- Now direct your students to read the essay closely.
- At the end of every section, discuss the over-arching arguments presented by the author.
Go to the essay 'The Climate of History: Four Theses’
Step 2: Extend understanding and summarize the key points of the essay
- Play the video micro-lecture, 'A Commentary on ‘The Climate of History: Four theses' by Dr Maya Dodd, FLAME University, India to focus your students’ attention on the key points/arguments presented by the author of the essay.
- Pause the video micro-lecture at will to allow your students to re-visit the text and to extend their understanding of the essay through a classroom discussion using the following points:
- Thesis 1 The distinction between natural and human history is a distinction that has to be dropped in this new era
- The assumption was that all history was the history of human affairs but we (humans) are now a part of the environment and this collapse that separated the natural from the man-made worlds requires a unity now in order to fully understand what the Anthropocene era entails.
- Thesis 2 talks about the emergence of humans as a geological force and how this “severely qualifies humanist histories of modernity/ globalization”
- Has human freedom been placed under a cloud in the era of the Anthropocene?
- Thesis 3 The Anthropocene requires us to put global histories of capital in conversation with the species history of humans
- The argument that we must mix these two histories comes from the fact that capitalism has also always changed but this is also to be seen as a species history. In modernity and early modernity and history needs to be viewed not in this short time frame and to think in species terms changes the way in which the discipline itself functions.
- In the fourth thesis we can probe the limits of historical understanding by the cross hatching of species history and capital history.

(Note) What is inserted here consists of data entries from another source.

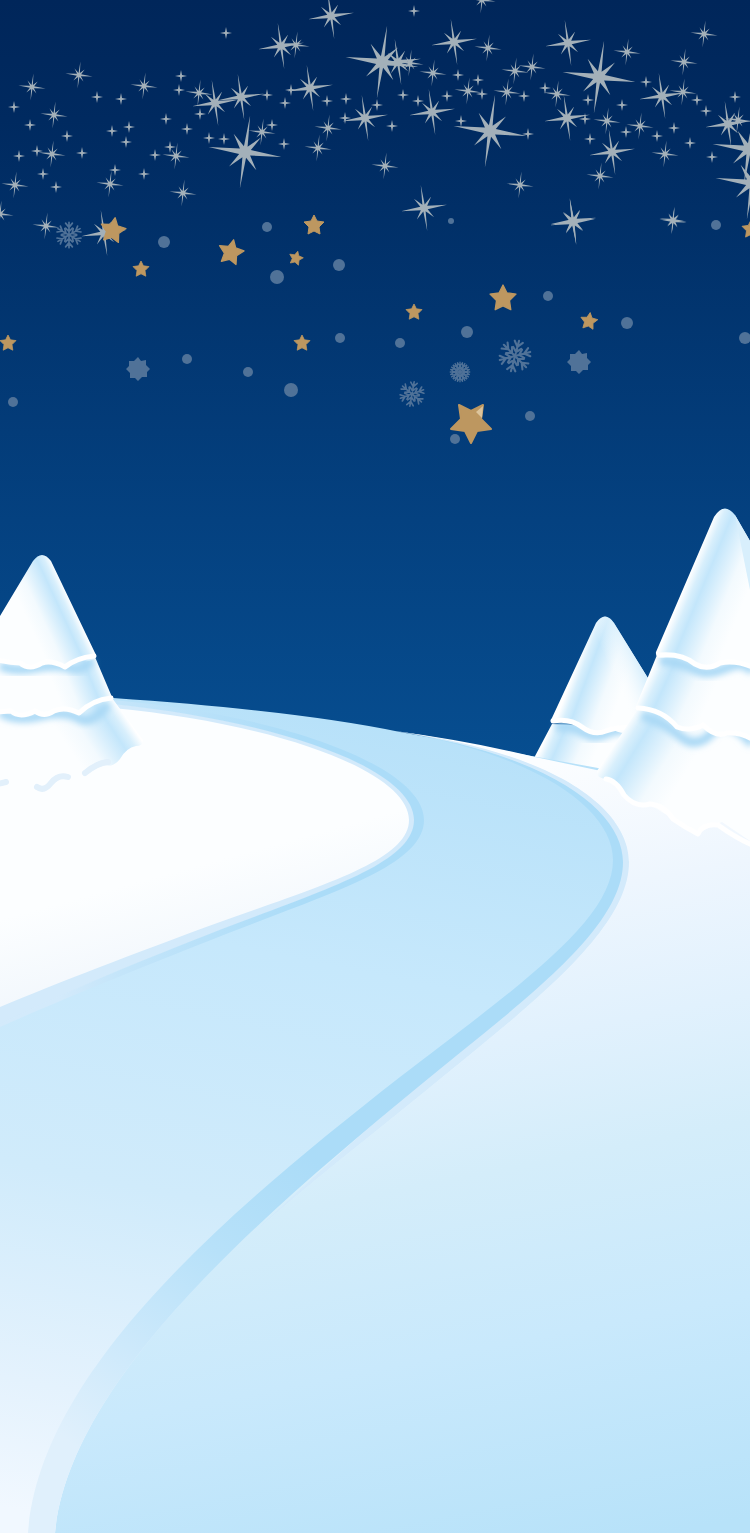
<!DOCTYPE html>
<html lang="en">
<head>
<meta charset="utf-8">
<title>Winter night road</title>
<style>
:root{--night:#00265a;--dusk:#054f90;--silver:#a3b0b9;--gold:#bd9760;--flake:#507298;--ice:#b9e2fa;--track:#abdcf8;--rim:#d3eafb;--snow:#fcfeff}
html,body{margin:0;height:100%;overflow:hidden;background:var(--night)}
svg.scene{display:block;width:750px;height:1533px}
.sparkles{fill:var(--silver)}
.gold{fill:var(--gold)}
.dots,.rosettes{fill:var(--flake)}
.flakes{stroke:var(--flake);fill:none;stroke-width:2;stroke-linecap:round}
.rim{fill:var(--rim)}
.drift{fill:none;stroke:#e2f0fb;stroke-width:6;stroke-linecap:round}
.trim{fill:none;stroke:#fff;stroke-width:5;stroke-linecap:round;stroke-linejoin:round}
.shade{fill:none;stroke:#a9d8f5;stroke-width:9;filter:url(#soft)}
</style>
</head>
<body>
<svg class="scene" viewBox="0 0 750 1533" role="img" aria-label="Snowy road winding between fir trees under a starry night sky">
<defs>
<linearGradient id="sky" x2="0" y2="1"><stop stop-color="#00265a"/><stop offset=".15" stop-color="#002a60"/><stop offset=".65" stop-color="#044180"/><stop offset="1" stop-color="#075093"/></linearGradient>
<linearGradient id="road" gradientUnits="userSpaceOnUse" x1="300" y1="700" x2="130" y2="1533"><stop stop-color="#b7e1f9"/><stop offset=".3" stop-color="#c6e8fc"/><stop offset=".6" stop-color="#d0ebfb"/><stop offset=".85" stop-color="#e4f2fd"/><stop offset="1" stop-color="#f1f8ff"/></linearGradient>
<linearGradient id="bank" gradientUnits="userSpaceOnUse" x1="520" y1="770" x2="670" y2="1533"><stop stop-color="#fbfdff"/><stop offset=".17" stop-color="#eef6fe"/><stop offset=".34" stop-color="#e1f1fd"/><stop offset=".5" stop-color="#d4edfa"/><stop offset=".72" stop-color="#c9e9fc"/><stop offset="1" stop-color="#b7e2f9"/></linearGradient>
<linearGradient id="hill" gradientUnits="userSpaceOnUse" x1="150" y1="760" x2="210" y2="980"><stop stop-color="#fcfeff"/><stop offset=".5" stop-color="#fcfeff"/><stop offset="1" stop-color="#f0f6fc"/></linearGradient>
<linearGradient id="track" gradientUnits="userSpaceOnUse" x1="300" y1="1150" x2="80" y2="1450"><stop stop-color="#abdcf8"/><stop offset=".35" stop-color="#b7e1f9"/><stop offset=".7" stop-color="#cde9fb"/><stop offset="1" stop-color="#e0f0fc"/></linearGradient>
<linearGradient id="trackLeft" gradientUnits="userSpaceOnUse" x1="60" y1="0" x2="300" y2="0"><stop stop-color="#d3eafb"/><stop offset=".25" stop-color="#c4e5fa"/><stop offset="1" stop-color="#abdcf8"/></linearGradient>
<linearGradient id="needleR"><stop stop-color="#fcfeff"/><stop offset=".3" stop-color="#f3fafe"/><stop offset=".72" stop-color="#c3e6fb"/><stop offset=".86" stop-color="#d8effc"/><stop offset="1" stop-color="#fff"/></linearGradient>
<linearGradient id="lt1" href="#needleR" gradientUnits="userSpaceOnUse" x1="32" y1="630" x2="75" y2="610"/>
<linearGradient id="lt2" href="#needleR" gradientUnits="userSpaceOnUse" x1="58" y1="696" x2="105" y2="677"/>
<linearGradient id="lt3" href="#needleR" gradientUnits="userSpaceOnUse" x1="74" y1="756" x2="128" y2="720"/>
<linearGradient id="mt1" href="#needleR" gradientUnits="userSpaceOnUse" x1="624" y1="686" x2="575" y2="668"/>
<linearGradient id="mt2" href="#needleR" gradientUnits="userSpaceOnUse" x1="592" y1="762" x2="544" y2="741"/>
<linearGradient id="rt1" href="#needleR" gradientUnits="userSpaceOnUse" x1="742" y1="606" x2="686" y2="583"/>
<linearGradient id="rt2" href="#needleR" gradientUnits="userSpaceOnUse" x1="706" y1="707" x2="647" y2="680"/>
<linearGradient id="rt3" href="#needleR" gradientUnits="userSpaceOnUse" x1="680" y1="782" x2="615" y2="742"/>
<linearGradient id="needleFar"><stop stop-color="#fff" stop-opacity="0"/><stop offset="1" stop-color="#d3edfc"/></linearGradient>
<linearGradient id="farR" href="#needleFar" gradientUnits="userSpaceOnUse" x1="610" y1="670" x2="640" y2="658"/>
<filter id="soft" x="-20%" y="-60%" width="140%" height="220%"><feGaussianBlur stdDeviation="3"/></filter>
<path id="ray" d="M0-40 2-6 15-18 6-3 40 0 6 3 15 18 2 6 0 40-2 6-15 18-6 3-40 0-6-3-15-18-2-6Z"/>
<use id="xl" href="#ray" transform="rotate(8) scale(.92)"/>
<use id="lg" href="#ray" transform="rotate(-8) scale(.58)"/>
<use id="md" href="#ray" transform="rotate(6) scale(.34)"/>
<path id="sm" d="M0-6 1-1 6 0 1 1 0 6-1 1-6 0-1-1Z"/>
<polygon id="star" points="0,-10 3,-4 10,-3 5,2 6,9 0,6 -6,9 -5,2 -10,-3 -3,-4" stroke="#bd9760" stroke-linejoin="round"/>
<g id="arm"><path d="M0 0V-15M-4-14 0-9 4-14M-4-8 0-4 4-8"/></g>
<g id="flake"><use href="#arm"/><use href="#arm" transform="rotate(60)"/><use href="#arm" transform="rotate(120)"/><use href="#arm" transform="rotate(180)"/><use href="#arm" transform="rotate(240)"/><use href="#arm" transform="rotate(300)"/></g>
<polygon id="rosette" points="0,-12 3,-8 8,-9 8,-4 12,0 9,3 9,8 4,8 0,12 -3,9 -8,9 -8,4 -12,0 -9,-3 -9,-8 -4,-8"/>
</defs>

<rect class="sky" width="750" height="800" fill="url(#sky)"/>

<g class="sparkles">
<use href="#xl" x="245" y="152"/><use href="#xl" x="382" y="62"/><use href="#xl" x="490" y="131"/><use href="#xl" x="599" y="77"/><use href="#xl" x="752" y="183"/><use href="#xl" x="749" y="149"/>
<use href="#lg" x="281" y="46"/><use href="#lg" x="215" y="103"/><use href="#lg" x="241" y="97"/><use href="#lg" x="310" y="88"/><use href="#lg" x="365" y="118"/><use href="#lg" x="398" y="62"/><use href="#lg" x="454" y="42"/><use href="#lg" x="432" y="112"/><use href="#lg" x="568" y="43"/><use href="#lg" x="567" y="118"/><use href="#lg" x="612" y="152"/><use href="#lg" x="662" y="96"/><use href="#lg" x="728" y="124"/><use href="#lg" x="424" y="208"/><use href="#lg" x="573" y="222"/><use href="#lg" x="104" y="233"/><use href="#lg" x="573" y="221"/><use href="#lg" x="331" y="16"/>
<use href="#md" x="32" y="87"/><use href="#md" x="79" y="75"/><use href="#md" x="54" y="115"/><use href="#md" x="15" y="185"/><use href="#md" x="110" y="184"/><use href="#md" x="183" y="193"/><use href="#md" x="0" y="214"/><use href="#md" x="176" y="156"/><use href="#md" x="144" y="86"/><use href="#md" x="199" y="93"/><use href="#md" x="262" y="132"/><use href="#md" x="318" y="148"/><use href="#md" x="328" y="128"/><use href="#md" x="385" y="166"/><use href="#md" x="433" y="73"/><use href="#md" x="488" y="48"/><use href="#md" x="468" y="91"/><use href="#md" x="515" y="71"/><use href="#md" x="532" y="67"/><use href="#md" x="520" y="185"/><use href="#md" x="600" y="176"/><use href="#md" x="627" y="52"/><use href="#md" x="684" y="62"/><use href="#md" x="704" y="34"/><use href="#md" x="640" y="126"/><use href="#md" x="665" y="154"/><use href="#md" x="673" y="221"/><use href="#md" x="673" y="220"/><use href="#md" x="683" y="92"/><use href="#md" x="482" y="0"/><use href="#md" x="607" y="121"/><use href="#md" x="738" y="120"/><use href="#md" x="296" y="45"/><use href="#md" x="46" y="226"/><use href="#md" x="52" y="154"/><use href="#md" x="507" y="92"/><use href="#md" x="410" y="63"/><use href="#md" x="557" y="94"/>
<use href="#sm" x="97" y="97"/><use href="#sm" x="121" y="99"/><use href="#sm" x="14" y="107"/><use href="#sm" x="30" y="125"/><use href="#sm" x="67" y="136"/><use href="#sm" x="19" y="156"/><use href="#sm" x="37" y="151"/><use href="#sm" x="43" y="174"/><use href="#sm" x="56" y="187"/><use href="#sm" x="82" y="153"/><use href="#sm" x="112" y="131"/><use href="#sm" x="126" y="142"/><use href="#sm" x="129" y="127"/><use href="#sm" x="115" y="170"/><use href="#sm" x="144" y="174"/><use href="#sm" x="155" y="155"/><use href="#sm" x="166" y="119"/><use href="#sm" x="181" y="76"/><use href="#sm" x="179" y="90"/><use href="#sm" x="187" y="129"/><use href="#sm" x="170" y="147"/><use href="#sm" x="209" y="138"/><use href="#sm" x="224" y="139"/><use href="#sm" x="200" y="114"/><use href="#sm" x="267" y="95"/><use href="#sm" x="285" y="103"/><use href="#sm" x="291" y="90"/><use href="#sm" x="272" y="125"/><use href="#sm" x="284" y="144"/><use href="#sm" x="327" y="101"/><use href="#sm" x="346" y="99"/><use href="#sm" x="345" y="118"/><use href="#sm" x="377" y="105"/><use href="#sm" x="392" y="126"/><use href="#sm" x="403" y="95"/><use href="#sm" x="418" y="101"/><use href="#sm" x="447" y="96"/><use href="#sm" x="458" y="75"/><use href="#sm" x="461" y="121"/><use href="#sm" x="482" y="94"/><use href="#sm" x="478" y="80"/><use href="#sm" x="524" y="96"/><use href="#sm" x="528" y="134"/><use href="#sm" x="545" y="88"/><use href="#sm" x="585" y="119"/><use href="#sm" x="588" y="100"/><use href="#sm" x="590" y="139"/><use href="#sm" x="626" y="132"/><use href="#sm" x="622" y="105"/><use href="#sm" x="646" y="82"/><use href="#sm" x="657" y="136"/><use href="#sm" x="674" y="128"/><use href="#sm" x="690" y="143"/><use href="#sm" x="706" y="111"/><use href="#sm" x="712" y="157"/><use href="#sm" x="697" y="100"/><use href="#sm" x="735" y="97"/><use href="#sm" x="414" y="11"/><use href="#sm" x="226" y="33"/>
</g>

<g class="dots">
<circle cx="164" cy="242" r="6"/><circle cx="267" cy="227" r="5"/><circle cx="277" cy="277" r="7"/><circle cx="339" cy="265" r="6"/><circle cx="451" cy="221" r="3"/><circle cx="716" cy="225" r="5"/><circle cx="548" cy="296" r="5"/><circle cx="627" cy="323" r="6"/><circle cx="467" cy="332" r="6"/><circle cx="400" cy="343" r="5"/><circle cx="340" cy="338" r="5"/><circle cx="187" cy="359" r="5"/><circle cx="248" cy="372" r="5"/><circle cx="291" cy="390" r="7"/><circle cx="13" cy="402" r="5"/><circle cx="745" cy="338" r="6"/><circle cx="530" cy="416" r="5"/><circle cx="455" cy="439" r="5"/>
</g>
<g class="rosettes"><use href="#rosette" x="138" y="369"/><use href="#rosette" x="579" y="362"/></g>
<g class="flakes">
<use href="#flake" transform="translate(69 235) scale(.85)"/>
<use href="#flake" transform="translate(515 356) rotate(15) scale(1.05)"/>
<use href="#flake" transform="translate(412 394) rotate(10) scale(.82)"/>
<use href="#flake" transform="translate(460 372) scale(.65)"/><use href="#flake" transform="translate(460 372) rotate(30) scale(.65)"/>
</g>
<g class="gold">
<use href="#star" transform="translate(113 230) rotate(10) scale(1.25)"/><use href="#star" transform="translate(231 252) rotate(12) scale(1.25)"/><use href="#star" transform="translate(314 225)"/><use href="#star" transform="translate(141 269) scale(.8)"/><use href="#star" transform="translate(296 258) rotate(15) scale(.7)"/><use href="#star" transform="translate(503 298) scale(1.3)"/><use href="#star" transform="translate(414 312) scale(.8)"/><use href="#star" transform="translate(589 321) rotate(8) scale(.85)"/><use href="#star" transform="translate(302 343) scale(.8)"/><use href="#star" transform="translate(8 343) scale(.8)"/><use href="#star" transform="translate(751 229) scale(.9)"/>
<use href="#star" transform="translate(471 423) rotate(180) scale(2)"/><path d="M476 412 483 406 482 418Z" fill="#dcc49c"/>
</g>

<g class="tree-far">
<path d="M552 724 534 758 560 764 640 790 660 730Z" fill="url(#mt2)"/>
<path class="shade" d="M556 728Q570 724 582 732T606 734 640 730"/>
<path d="M551 720 596 623Q605 610 614 623L654 688 640 728Q625 738 610 728 598 738 584 728 570 718 551 720Z" fill="url(#mt1)"/>
<path d="M551 720 596 623Q605 610 614 623L654 688 640 728Z" fill="url(#farR)"/>
<path class="trim" d="M553 721Q570 718 582 727T606 731 638 728"/>
</g>

<path class="road" d="M0 690 113 698Q300 711 400 732L620 772 750 850V1533H0Z" fill="url(#road)"/>

<g class="right-bank">
<path d="M395 731Q470 741 535 757L620 775 750 800V1533H55C70 1380 260 1217 418 1087 520 1003 623 930 623 862 623 815 560 757 395 731Z" fill="url(#bank)"/>
<path class="rim" d="M395 731C570 755 629 815 629 862 629 932 525 1009 424 1092 360 1144 300 1190 240 1245 310 1180 360 1135 416 1087 520 1003 621 930 621 862 621 815 560 757 395 731Z"/>
<path d="M395 731C540 755 613 810 613 860 613 920 520 985 400 1077 230 1210 40 1370 28 1533H55C70 1380 260 1217 418 1087 520 1003 623 930 623 862 623 815 560 757 395 731Z" fill="url(#track)"/>
</g>

<g class="left-hill">
<path d="M0 700H113C290 716 424 768 424 820 424 866 330 893 226 934 140 968 70 996 0 1027Z" fill="url(#trackLeft)"/>
<path class="rim" d="M0 704H113C285 722 414 770 414 820 414 862 330 888 222 929 135 963 65 992 0 1024Z"/>
<path d="M0 700 113 708C280 724 409 772 409 820 409 859 330 883 220 922 130 955 60 982 0 1007Z" fill="url(#hill)"/>
</g>

<g class="tree-left">
<path d="M0 705 112 698 143 740Q143 746 136 746 126 748 120 759 112 769 103 764L60 790H0Z" fill="url(#lt3)"/>
<path class="drift" d="M108 762Q97 763 85 773M68 777Q58 774 51 783T37 787M6 782-2 784"/>
<path class="shade" d="M0 712Q15 722 40 716T78 718 108 704"/>
<path d="M0 660 95 657 112 697Q110 702 102 702 88 705 80 715 68 709 58 711 45 720 35 712 22 720 10 712L0 713Z" fill="url(#lt2)"/>
<path class="trim" d="M111 698Q92 700 79 713 65 706 54 711 44 718 35 711 20 719 11 711L-2 712"/>
<path class="shade" d="M0 665Q12 672 35 668T70 668 92 660"/>
<path d="M0 616 33 561Q42 549 51 561L96 655Q94 662 84 661 72 661 64 668 52 661 42 664 30 671 20 664L0 661Z" fill="url(#lt1)"/>
<path class="trim" d="M94 656Q76 658 65 667 52 660 42 663 30 671 20 663 10 663-2 660"/>
</g>

<g class="tree-right">
<path d="M638 709 597 771Q596 778 606 779 616 780 623 793 633 808 647 803L670 817 697 833 722 822 750 841V700Z" fill="url(#rt3)"/>
<path class="trim" d="M606 779Q616 780 624 795 635 808 650 804 664 805 673 819 686 828 698 834 703 823 718 825 736 838 752 845"/>
<path class="shade" d="M642 716Q664 722 680 736T712 733 752 744"/>
<path d="M657 655 636 706Q638 712 652 711 668 716 678 728 692 732 703 726 716 738 728 733 738 733 750 740V650Z" fill="url(#rt2)"/>
<path class="trim" d="M638 708Q662 709 677 727 690 732 703 725 716 738 727 733 740 732 752 739"/>
<path class="shade" d="M660 660Q685 664 696 670T726 668 752 672"/>
<path d="M656 652 714 517Q724 501 735 515L750 541V667Q738 660 724 663 708 672 694 664 680 655 664 658Q655 658 656 652Z" fill="url(#rt1)"/>
<path d="M735 515 750 541V590Z" fill="#d8effc"/>
<path class="trim" d="M659 655Q682 653 695 664 707 671 720 663 736 660 752 667"/>
</g>
</svg>
</body>
</html>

Go to the video micro-lecture, 'A Commentary on ‘The Climate of History: Four theses'